The European Commission has finally lost patience with banks in the 12 eurozone countries and the excessive charges they place on moving money around.
Spurred on by the disappointing results of one of its own banking surveys published yesterday, the commission will propose a new law by the end of the month clamping down on the transfer payments.
The survey, which found bank fees for cross-border transfers were not only too high, but increasing, "was the straw that broke the camel's back", said Jonathan Todd, the commission spokesman on the single market.

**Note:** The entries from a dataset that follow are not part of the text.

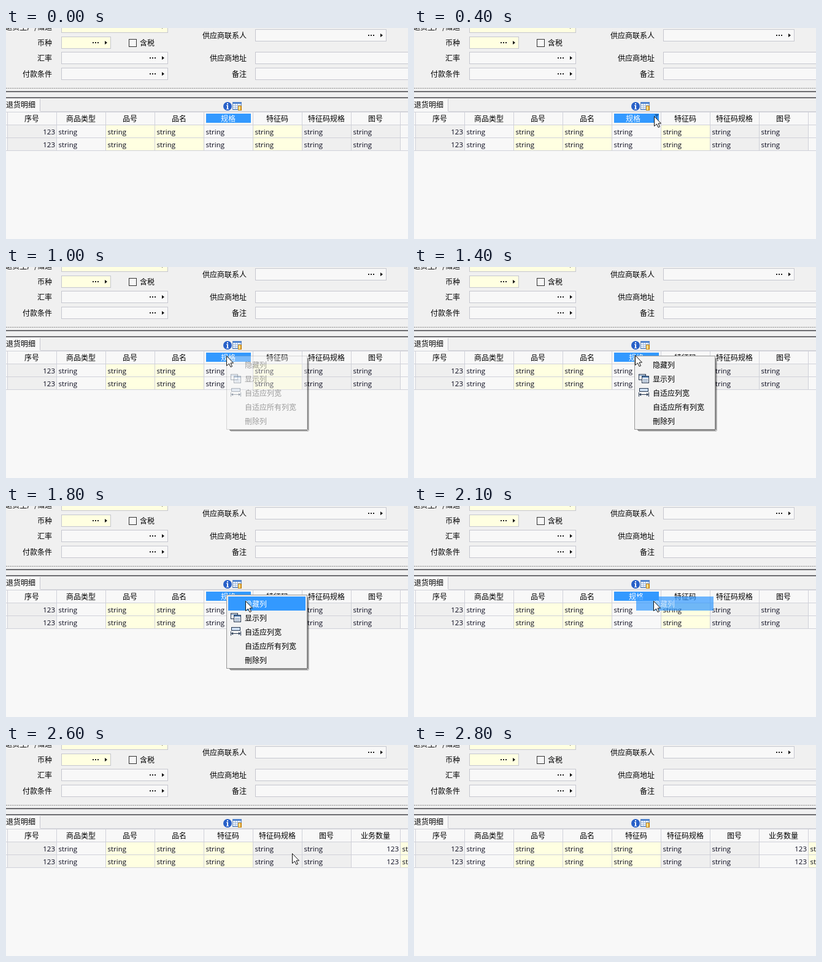
Animation of 655x345 px, one loop 3.3 s. Source, as an HTML page with a canvas:

```html
<!DOCTYPE html>
<html lang="zh">
<head>
<meta charset="utf-8">
<style>
html, body { margin: 0; height: 100%; overflow: hidden; background: #f0f0f0; }
canvas { display: block; }
</style>
</head>
<body>
<canvas id="stage" width="655" height="345"></canvas>
<script>
const c = document.getElementById('stage').getContext('2d');
const LOOP = 3300, STEP = 100;
const CJK = '12px "Noto Sans CJK SC", "Noto Sans CJK", sans-serif';
const LATIN = '11.5px "Open Sans", sans-serif';
const YELLOW = '#ffffe1', PALE = '#f8f8f8', GREY = '#efefef', BLUE = '#3399ff';
const INK = '#000', NAVY = '#23354f';

function box(x, y, w, h, fill) {
  c.fillStyle = fill;
  c.fillRect(x, y, w, h);
}
function frame(x, y, w, h, fill, line) {
  box(x + 1, y + 1, w - 2, h - 2, fill);
  c.strokeStyle = line;
  c.lineWidth = 1;
  c.strokeRect(x + 0.5, y + 0.5, w - 1, h - 1);
}
function text(s, x, y, align = 'left', color = INK, font = CJK) {
  c.font = font;
  c.textAlign = align;
  c.fillStyle = color;
  c.fillText(s, x, y);
}
function shape(points, fill, line) {
  c.beginPath();
  points.forEach(([x, y]) => c.lineTo(x, y));
  c.closePath();
  c.fillStyle = fill;
  c.fill();
  if (line) {
    c.strokeStyle = line;
    c.lineWidth = 1;
    c.stroke();
  }
}

// Form field centred on y, with its label on the left
function field(label, labelX, x, y, w, fill = PALE, picker = true) {
  text(label, labelX, y + 5, 'right');
  frame(x, y - 10, w, 20, fill, '#c6c7cf');
  if (!picker) return;
  const r = x + w;
  for (let i = 0; i < 3; i++) box(r - 30 + i * 4, y - 1, 2, 2, '#222');
  shape([[r - 10, y - 3], [r - 6, y], [r - 10, y + 3]], '#111');
}

function form() {
  box(0, 0, 655, 345, '#f0f0f0');
  field('退货生产/储运', 75, 90, -2, 174, YELLOW);
  field('币种', 75, 90, 24, 81, YELLOW);
  field('汇率', 75, 90, 49, 174);
  field('付款条件', 75, 90, 75, 174);
  field('供应商联系人', 392, 406, 12, 214);
  field('供应商地址', 392, 406, 49, 260, PALE, false);
  field('备注', 392, 406, 75, 260, PALE, false);
  frame(200, 18, 13, 13, '#f6f6f6', '#333');
  text('含税', 218, 29);

  for (let x = 0; x < 655; x += 3) box(x, 98, 2, 1, '#8c8c8c');
  box(0, 103, 655, 2, '#6c6c70');
  box(0, 113, 655, 2, '#6c6c70');
  box(0, 136, 655, 1, '#d4d5da');
  box(0, 115, 56, 22, PALE);
  box(55, 116, 1, 20, '#c6c7cf');
  text('退货明细', 0, 130);
  toolIcons();
}

function toolIcons() {
  c.beginPath();
  c.arc(361, 128, 7, 0, Math.PI * 2);
  c.fillStyle = '#2860c8';
  c.fill();
  box(360, 123, 2, 2, '#fff');
  box(360, 126, 2, 6, '#fff');
  box(359, 126, 1, 1, '#fff');
  box(359, 132, 4, 1, '#fff');

  frame(369, 121, 15, 13, '#fff', '#5b84bd');
  box(370, 121, 13, 3, '#4f83cf');
  for (let i = 0; i < 3; i++) {
    box(370, 126 + i * 3, 13, 1, '#9db8dc');
    box(373 + i * 4, 124, 1, 9, '#9db8dc');
  }
  box(378, 127, 6, 8, '#c98a1c');
  box(379, 128, 3, 6, '#ffdf83');
}

const columns = [
  ['序号', GREY, '123'], ['商品类型', PALE], ['品号', YELLOW], ['品名', YELLOW],
  ['规格', PALE], ['特征码', YELLOW], ['特征码规格', GREY], ['图号', GREY],
  ['业务数量', PALE, '123'], ['', YELLOW]
];

function grid(removed, hover) {
  const shown = columns.filter((col, i) => !removed || i !== 4);
  const line = '#d0d1d9';
  box(0, 137, 655, 208, PALE);
  shown.forEach(([name, fill, value = 'string'], i) => {
    const x = 2 + i * 80, active = i === 4, marked = active && !removed;
    box(x, 159, 80, 42, fill);
    box(x, 138, 1, 63, line);
    if (marked) box(x + 4, 140, 73, 15, BLUE);
    text(name, x + 40 - (active && hover ? 5 : 0), 153, 'center', marked ? '#fff' : INK);
    if (active && hover) {
      const ink = marked ? '#1c5fa8' : '#666';
      shape([[x + 70, 141], [x + 77, 141], [x + 74, 145], [x + 74, 148], [x + 73, 148], [x + 73, 145]], ink);
    }
    const number = value === '123';
    for (const y of [174, 195])
      text(value, x + (number ? 78 : 3.5), y, number ? 'right' : 'left', '#08081c', LATIN);
  });
  for (const y of [137, 158, 179, 200]) box(0, y, 655, 1, line);
}

const items = ['隐藏列', '显示列', '自适应列宽', '自适应所有列宽', '刪除列'];

function highlight(alpha) {
  c.globalAlpha = alpha;
  box(362, 148, 126, 23, BLUE);
  text(items[0], 389, 165, 'left', '#fff');
  c.globalAlpha = 1;
}

function menu(alpha, selected) {
  // Drop shadow stays outside the translucent panel
  for (let i = 0; i < 3; i++) {
    const shade = `rgba(0,0,0,${0.5 - i * 0.14})`;
    box(491 + i, 149 + i, 1, 117, shade);
    box(364 + i, 266 + i, 127, 1, shade);
  }
  c.globalAlpha = alpha;
  frame(359, 145, 132, 121, '#f2f2f2', '#979797');
  items.forEach((s, i) => text(s, 389, 165 + i * 23));

  frame(366, 175, 12, 10, '#fff', NAVY);
  box(367, 177, 10, 1, '#5683b8');
  frame(371, 178, 12, 12, '#fff', NAVY);
  box(372, 179, 10, 2, '#5683b8');
  for (let i = 0; i < 3; i++) box(373, 183 + i * 2, 8, 1, '#7893b5');

  frame(367, 198, 15, 6, '#cfe0f3', NAVY);
  box(366, 205, 1, 7, NAVY);
  box(382, 205, 1, 7, NAVY);
  box(368, 208, 13, 1, NAVY);
  shape([[367, 208.5], [370, 206], [370, 211]], NAVY);
  shape([[382, 208.5], [379, 206], [379, 211]], NAVY);
  c.globalAlpha = 1;
  if (selected) highlight(1);
}

function pointer([x, y]) {
  const arrow = [[0, 0], [0, 16], [4, 12.5], [6.5, 18], [9, 17], [6.5, 11.5], [11, 11.5]];
  shape(arrow.map(([dx, dy]) => [x + dx + 0.5, y + dy + 0.5]), '#fff', '#111');
}

// Pointer positions, one per step from the given start
const moves = [
  [1, [[553, 58], [487, 102], [431, 131], [391, 144], [374, 150], [365, 150], [361, 147], [359, 145]]],
  [14, [[360, 144], [368, 149], [377, 153], [385, 155], [390, 155]]],
  [26, [[466, 177], [592, 197]]]
];

function pointerAt(step) {
  if (step < 1 || step >= 28) return null;
  const [start, path] = moves.filter(m => m[0] <= step).pop();
  return path[Math.min(step - start, path.length - 1)];
}

function draw(now) {
  const step = Math.floor(now % LOOP / STEP);
  const removed = step >= 22;
  const hover = step >= 4 && step < 10 || step >= 22 && step < 26;
  form();
  grid(removed, hover);
  if (step >= 10 && step < 21) menu(Math.min(1, 0.36 + (step - 10) * 0.35), step >= 15);
  if (step === 21) highlight(0.7);
  if (step === 22) highlight(0.36);
  const p = pointerAt(step);
  if (p) pointer(p);
}

let began;
function tick(now) {
  began ??= now;
  draw(now - began);
  requestAnimationFrame(tick);
}
draw(0);
requestAnimationFrame(tick);
</script>
</body>
</html>
```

Banks argue that there are administrative costs in transferring money from one country to another, regardless of the currency, but the Commission claims the banks have had long enough to iron out these problems. "We've been discussing this problem with the banking sector for around 15 years now, and it's a great disappointment that these contacts have not resulted in any meaningful reduction in the charges," Mr Todd added.

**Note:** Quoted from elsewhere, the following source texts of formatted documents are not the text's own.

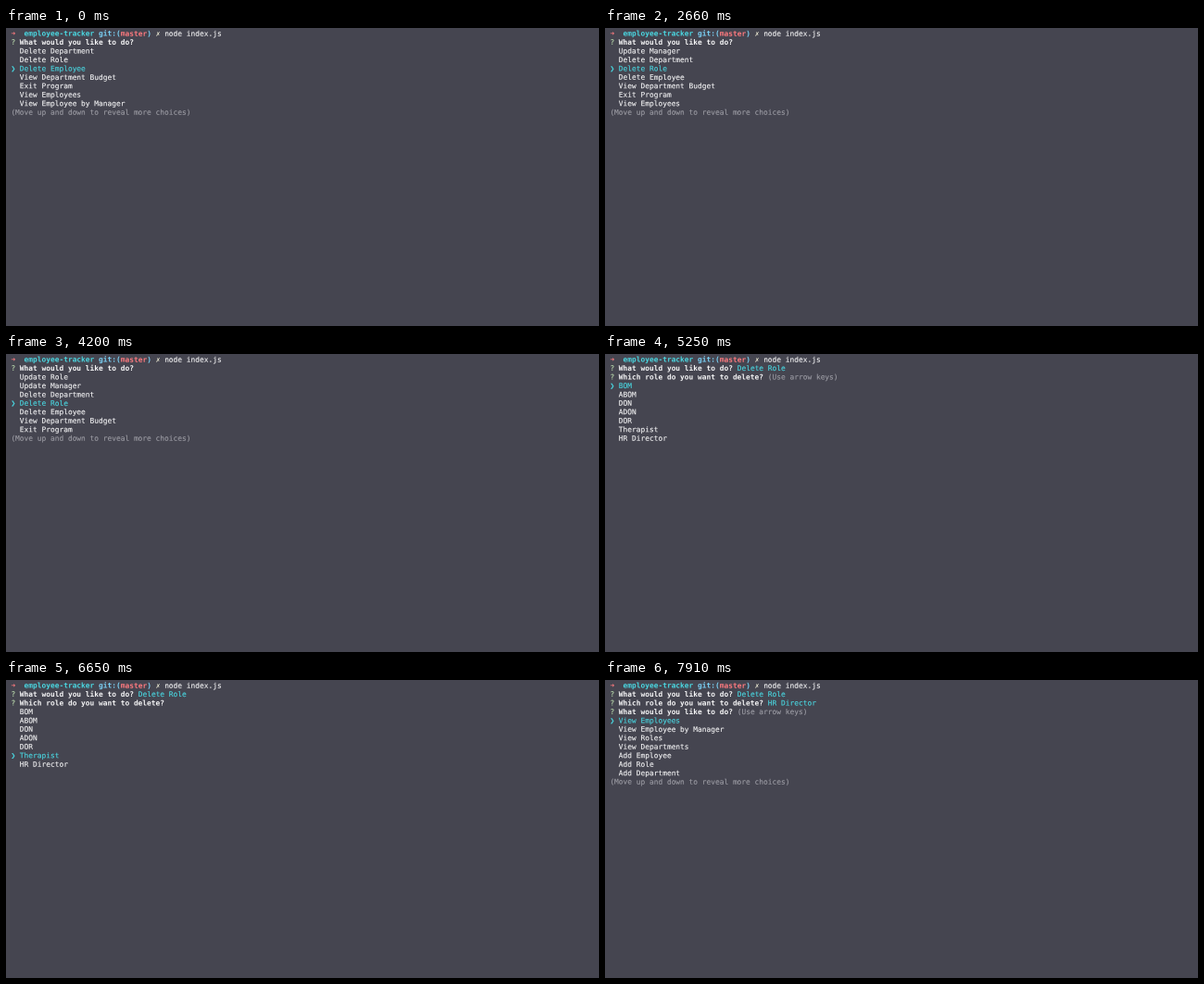
Write an HTML page that moves like this. It is 640 px wide and 322 px high and loops after 8000 ms.

```html
<!DOCTYPE html>
<html lang="en">
<head>
<meta charset="utf-8">
<title>Employee tracker</title>
<style>
html, body { margin: 0; width: 100%; height: 100%; overflow: hidden; background: #454550; }
svg { display: block; width: 100%; height: 100%; }
text {
  font: 7.87px "DejaVu Sans Mono", "Liberation Mono", monospace;
  text-rendering: geometricPrecision;
  white-space: pre;
  color: #f5f5f6;
  fill: currentColor;
  stroke: currentColor;
  stroke-width: .12px;
}
.bold { font-weight: bold; stroke: none; }
.cyan { color: #4ad8e2; }
.blue { color: #7ad0f4; }
.red { color: #ff7a7f; }
.green { color: #bcdcae; }
.yellow { color: #eeecd4; }
.gray { color: #9c9ca4; }
</style>
</head>
<body>
<svg viewBox="0 0 640 322" preserveAspectRatio="xMinYMin meet">
  <!-- the tiny skew keeps baselines from snapping to whole pixels -->
  <g id="term" transform="skewY(.035)"></g>
</svg>
<script>
const LOOP = 8000, LEFT = 5.4, BASE = 8.55, COL = 4.735, ROW = 9.46, PAGE = 7;
const term = document.getElementById("term");

const actions = [
  "View Employees", "View Employee by Manager", "View Roles", "View Departments",
  "Add Employee", "Add Role", "Add Department", "Update Role", "Update Manager",
  "Delete Department", "Delete Role", "Delete Employee", "View Department Budget", "Exit Program"
];
const roles = ["BOM", "ABOM", "DON", "ADON", "DOR", "Therapist", "HR Director"];

// A line is a list of [column, text, classes].
const shell = [
  [0, "➜", "red bold"], [3, "employee-tracker", "cyan bold"], [20, "git:(", "blue bold"],
  [25, "master", "red bold"], [31, ")", "blue bold"], [33, "✗", "yellow bold"],
  [35, "node index.js", ""]
];
const ask = (question, note = "", style = "cyan") => [
  [0, "?", "green"], [2, question, "bold"], [question.length + 3, note, style]
];
const askAction = (...note) => ask("What would you like to do?", ...note);
const askRole = (...note) => ask("Which role do you want to delete?", ...note);
const keysHint = ["(Use arrow keys)", "gray"];

// Shows one page of a circular list with the chosen item on the given row.
function choices(list, chosen, row) {
  const start = list.indexOf(chosen) - row + list.length;
  const lines = Array.from({ length: PAGE }, (_, i) => {
    const item = list[(start + i) % list.length];
    return i === row ? [[0, "❯", "cyan"], [2, item, "cyan"]] : [[2, item, ""]];
  });
  if (list.length > PAGE) lines.push([[0, "(Move up and down to reveal more choices)", "gray"]]);
  return lines;
}

const actionMenu = (item, row) => [shell, askAction(), ...choices(actions, item, row)];
const roleMenu = (row, ...hint) => [
  shell, askAction("Delete Role"), askRole(...hint), ...choices(roles, roles[row], row)
];

const steps = [
  [0, actionMenu("Delete Employee", 2)],
  [1330, actionMenu("Delete Role", 2)],
  [2730, actionMenu("Delete Department", 2)],
  [3010, actionMenu("Delete Role", 3)],
  [4270, roleMenu(0, ...keysHint)],
  ...[1, 2, 3, 4, 5, 6].map(row => [5040 + 280 * row, roleMenu(row)]),
  [7000, [
    shell, askAction("Delete Role"), askRole("HR Director"), askAction(...keysHint),
    ...choices(actions, "View Employees", 0)
  ]]
];

function draw(lines) {
  const nodes = [];
  lines.forEach((line, row) => {
    for (const [col, str, style] of line) {
      if (!str) continue;
      const node = document.createElementNS("http://www.w3.org/2000/svg", "text");
      node.setAttribute("x", LEFT + col * COL);
      node.setAttribute("y", BASE + row * ROW);
      node.setAttribute("class", style);
      node.textContent = str;
      nodes.push(node);
    }
  });
  term.replaceChildren(...nodes);
}

let shown = null;
function frame() {
  const time = performance.now() % LOOP;
  const step = steps.findLast(([start]) => start <= time);
  if (step !== shown) draw((shown = step)[1]);
  requestAnimationFrame(frame);
}
frame();
</script>
</body>
</html>
```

The aim is to bring cross-border rates down to the same level as banks charge domestically. On average shifting 100 euros from one eurozone country to another costs 17.36 euros, the commission survey found. But this figure masks huge differences; transferring 100 euros from Portugal can incur a 31 euros fee.
The Portuguese also charge the most for using their bank machines, heaping a 5.38 per cent charge on a 100 euro withdrawal.Reuse content